“[I]n some ways just participating in the debate and being on stage is a way of disclosing and being transparent what he is and is not able to do,” he argued.
Like the previous medical expert, Sheth also downplayed concerns about Fetterman’s health, after the candidate had a few noticeable gaffes during the debate. Sheth argued speech difficulties did not “translate” to “actual cognition or thinking.”
Instead, he praised the Democrat’s “remarkable” recovery and “transparency.”
“I would say the glass half full part, is that actually it was remarkable that in a very pressured public setting he was able to go for a significant period of time and answer a lot of questions. In some ways, that’s quite remarkable. Having slight missteps or some missteps in some of his words, of course, that probably is attributable to the recovery process following a stroke, but in some ways he’s been very transparent in actually showing people what he can and cannot do. I don’t think it necessarily reflects his underlying cognition regarding that.”

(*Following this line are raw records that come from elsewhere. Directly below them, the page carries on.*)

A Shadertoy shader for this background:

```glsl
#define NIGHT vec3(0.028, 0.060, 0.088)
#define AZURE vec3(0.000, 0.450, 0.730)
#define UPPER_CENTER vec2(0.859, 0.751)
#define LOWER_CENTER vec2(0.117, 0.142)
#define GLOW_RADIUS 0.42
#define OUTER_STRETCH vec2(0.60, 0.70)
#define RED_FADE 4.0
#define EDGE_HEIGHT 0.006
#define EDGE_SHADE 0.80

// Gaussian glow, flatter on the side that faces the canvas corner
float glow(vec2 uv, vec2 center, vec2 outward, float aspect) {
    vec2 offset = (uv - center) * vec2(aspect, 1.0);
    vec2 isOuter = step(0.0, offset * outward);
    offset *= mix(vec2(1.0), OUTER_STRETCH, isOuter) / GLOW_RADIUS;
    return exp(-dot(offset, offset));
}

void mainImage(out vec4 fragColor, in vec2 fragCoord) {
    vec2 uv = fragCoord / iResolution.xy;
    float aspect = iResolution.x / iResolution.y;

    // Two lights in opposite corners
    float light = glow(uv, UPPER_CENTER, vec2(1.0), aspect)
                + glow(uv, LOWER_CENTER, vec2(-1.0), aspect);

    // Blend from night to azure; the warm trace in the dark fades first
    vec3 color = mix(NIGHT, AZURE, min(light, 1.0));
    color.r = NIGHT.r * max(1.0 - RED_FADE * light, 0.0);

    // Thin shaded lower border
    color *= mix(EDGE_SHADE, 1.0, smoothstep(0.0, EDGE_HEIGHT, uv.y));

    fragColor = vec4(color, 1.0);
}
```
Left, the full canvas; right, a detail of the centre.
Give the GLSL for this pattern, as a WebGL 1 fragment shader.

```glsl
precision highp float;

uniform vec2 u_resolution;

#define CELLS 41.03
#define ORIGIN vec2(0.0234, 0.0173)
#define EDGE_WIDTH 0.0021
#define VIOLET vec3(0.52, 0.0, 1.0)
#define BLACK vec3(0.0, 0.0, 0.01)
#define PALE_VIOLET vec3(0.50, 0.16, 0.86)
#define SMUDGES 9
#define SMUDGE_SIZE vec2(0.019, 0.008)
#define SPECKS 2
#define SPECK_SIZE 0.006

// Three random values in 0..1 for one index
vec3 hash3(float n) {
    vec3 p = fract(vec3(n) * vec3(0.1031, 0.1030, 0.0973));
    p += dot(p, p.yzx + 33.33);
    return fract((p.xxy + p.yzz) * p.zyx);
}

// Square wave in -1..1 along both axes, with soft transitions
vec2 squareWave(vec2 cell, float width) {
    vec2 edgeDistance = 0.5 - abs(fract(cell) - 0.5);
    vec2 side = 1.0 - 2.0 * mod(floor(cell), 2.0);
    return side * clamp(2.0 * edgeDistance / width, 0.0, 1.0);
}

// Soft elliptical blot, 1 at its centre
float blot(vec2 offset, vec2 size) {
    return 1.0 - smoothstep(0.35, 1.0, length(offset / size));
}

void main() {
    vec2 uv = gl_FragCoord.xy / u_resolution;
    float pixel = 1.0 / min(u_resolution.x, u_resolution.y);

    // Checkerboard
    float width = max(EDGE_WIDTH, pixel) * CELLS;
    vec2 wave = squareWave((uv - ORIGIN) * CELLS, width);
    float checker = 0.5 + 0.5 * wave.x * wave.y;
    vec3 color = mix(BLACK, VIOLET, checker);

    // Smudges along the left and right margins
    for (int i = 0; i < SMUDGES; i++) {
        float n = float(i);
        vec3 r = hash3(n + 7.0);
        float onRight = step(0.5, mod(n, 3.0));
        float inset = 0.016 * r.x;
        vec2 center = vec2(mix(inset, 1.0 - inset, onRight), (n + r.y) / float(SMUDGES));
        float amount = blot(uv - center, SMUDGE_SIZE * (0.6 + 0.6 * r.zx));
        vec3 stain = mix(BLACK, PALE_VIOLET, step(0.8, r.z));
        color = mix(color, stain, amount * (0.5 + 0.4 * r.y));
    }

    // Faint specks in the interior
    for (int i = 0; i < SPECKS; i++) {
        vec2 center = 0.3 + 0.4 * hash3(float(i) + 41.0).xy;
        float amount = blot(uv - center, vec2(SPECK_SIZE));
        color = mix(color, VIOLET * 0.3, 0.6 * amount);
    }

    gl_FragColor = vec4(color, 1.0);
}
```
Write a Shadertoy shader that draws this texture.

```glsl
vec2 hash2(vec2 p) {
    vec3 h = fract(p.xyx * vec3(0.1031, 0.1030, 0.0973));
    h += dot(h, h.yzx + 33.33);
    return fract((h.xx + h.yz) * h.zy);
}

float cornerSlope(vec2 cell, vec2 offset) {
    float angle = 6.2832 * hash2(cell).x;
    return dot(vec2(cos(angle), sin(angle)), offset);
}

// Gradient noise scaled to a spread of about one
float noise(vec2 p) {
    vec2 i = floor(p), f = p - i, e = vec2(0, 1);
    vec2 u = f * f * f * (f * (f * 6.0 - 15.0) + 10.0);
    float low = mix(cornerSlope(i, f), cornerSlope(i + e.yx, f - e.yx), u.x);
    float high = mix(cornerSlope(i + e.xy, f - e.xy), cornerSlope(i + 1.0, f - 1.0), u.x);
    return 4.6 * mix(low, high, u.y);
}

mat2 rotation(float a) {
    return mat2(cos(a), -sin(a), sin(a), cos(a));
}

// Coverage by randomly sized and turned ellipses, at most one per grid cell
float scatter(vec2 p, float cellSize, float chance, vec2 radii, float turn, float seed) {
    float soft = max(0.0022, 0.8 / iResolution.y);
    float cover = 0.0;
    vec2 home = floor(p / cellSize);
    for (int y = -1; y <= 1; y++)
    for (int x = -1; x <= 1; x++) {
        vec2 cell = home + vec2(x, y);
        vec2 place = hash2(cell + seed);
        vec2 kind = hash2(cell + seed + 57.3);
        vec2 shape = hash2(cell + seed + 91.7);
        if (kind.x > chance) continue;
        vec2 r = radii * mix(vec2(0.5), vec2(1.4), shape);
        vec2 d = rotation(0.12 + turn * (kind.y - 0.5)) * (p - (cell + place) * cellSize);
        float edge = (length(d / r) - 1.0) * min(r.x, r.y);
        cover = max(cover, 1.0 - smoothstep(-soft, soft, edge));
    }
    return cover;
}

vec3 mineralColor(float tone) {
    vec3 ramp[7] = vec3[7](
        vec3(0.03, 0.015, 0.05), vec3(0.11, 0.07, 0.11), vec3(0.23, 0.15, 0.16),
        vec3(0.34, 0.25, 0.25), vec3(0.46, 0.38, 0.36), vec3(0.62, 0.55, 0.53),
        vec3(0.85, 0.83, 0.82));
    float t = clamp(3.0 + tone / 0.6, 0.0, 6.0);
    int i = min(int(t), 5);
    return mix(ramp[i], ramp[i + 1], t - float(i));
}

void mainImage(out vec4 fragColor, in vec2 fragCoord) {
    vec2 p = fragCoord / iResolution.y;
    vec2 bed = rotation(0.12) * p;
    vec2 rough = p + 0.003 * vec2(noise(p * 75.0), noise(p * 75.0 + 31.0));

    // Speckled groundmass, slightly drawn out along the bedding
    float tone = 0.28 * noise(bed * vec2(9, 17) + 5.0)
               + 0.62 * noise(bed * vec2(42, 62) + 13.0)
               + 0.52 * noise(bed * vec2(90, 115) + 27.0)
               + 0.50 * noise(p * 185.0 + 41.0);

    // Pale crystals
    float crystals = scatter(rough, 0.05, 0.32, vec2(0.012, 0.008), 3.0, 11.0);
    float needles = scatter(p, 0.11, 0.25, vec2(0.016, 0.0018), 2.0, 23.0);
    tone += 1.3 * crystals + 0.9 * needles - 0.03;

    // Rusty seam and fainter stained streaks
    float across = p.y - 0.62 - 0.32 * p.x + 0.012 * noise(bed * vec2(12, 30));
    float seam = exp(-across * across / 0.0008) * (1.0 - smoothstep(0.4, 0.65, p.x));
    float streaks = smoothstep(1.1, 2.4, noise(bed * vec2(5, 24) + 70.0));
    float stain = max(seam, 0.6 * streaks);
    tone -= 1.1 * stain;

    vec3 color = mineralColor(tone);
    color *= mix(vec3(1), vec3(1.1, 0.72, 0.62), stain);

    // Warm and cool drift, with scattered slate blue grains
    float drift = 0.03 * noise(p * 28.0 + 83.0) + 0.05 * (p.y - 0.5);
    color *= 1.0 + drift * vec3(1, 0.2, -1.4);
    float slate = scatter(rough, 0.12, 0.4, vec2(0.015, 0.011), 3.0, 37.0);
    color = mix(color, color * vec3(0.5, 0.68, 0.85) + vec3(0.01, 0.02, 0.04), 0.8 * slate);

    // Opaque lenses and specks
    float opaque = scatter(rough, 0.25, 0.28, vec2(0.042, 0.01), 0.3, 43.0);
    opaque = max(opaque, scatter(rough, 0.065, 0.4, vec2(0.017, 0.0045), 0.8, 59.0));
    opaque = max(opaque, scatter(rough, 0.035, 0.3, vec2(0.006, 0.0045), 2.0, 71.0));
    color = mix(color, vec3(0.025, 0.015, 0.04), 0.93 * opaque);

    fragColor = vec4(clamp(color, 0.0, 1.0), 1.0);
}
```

Tuesday afternoon, a CNN panel lowered the bar for what to expect in the debate, with one panelist arguing that Fetterman only needed to appear “relatively coherent.”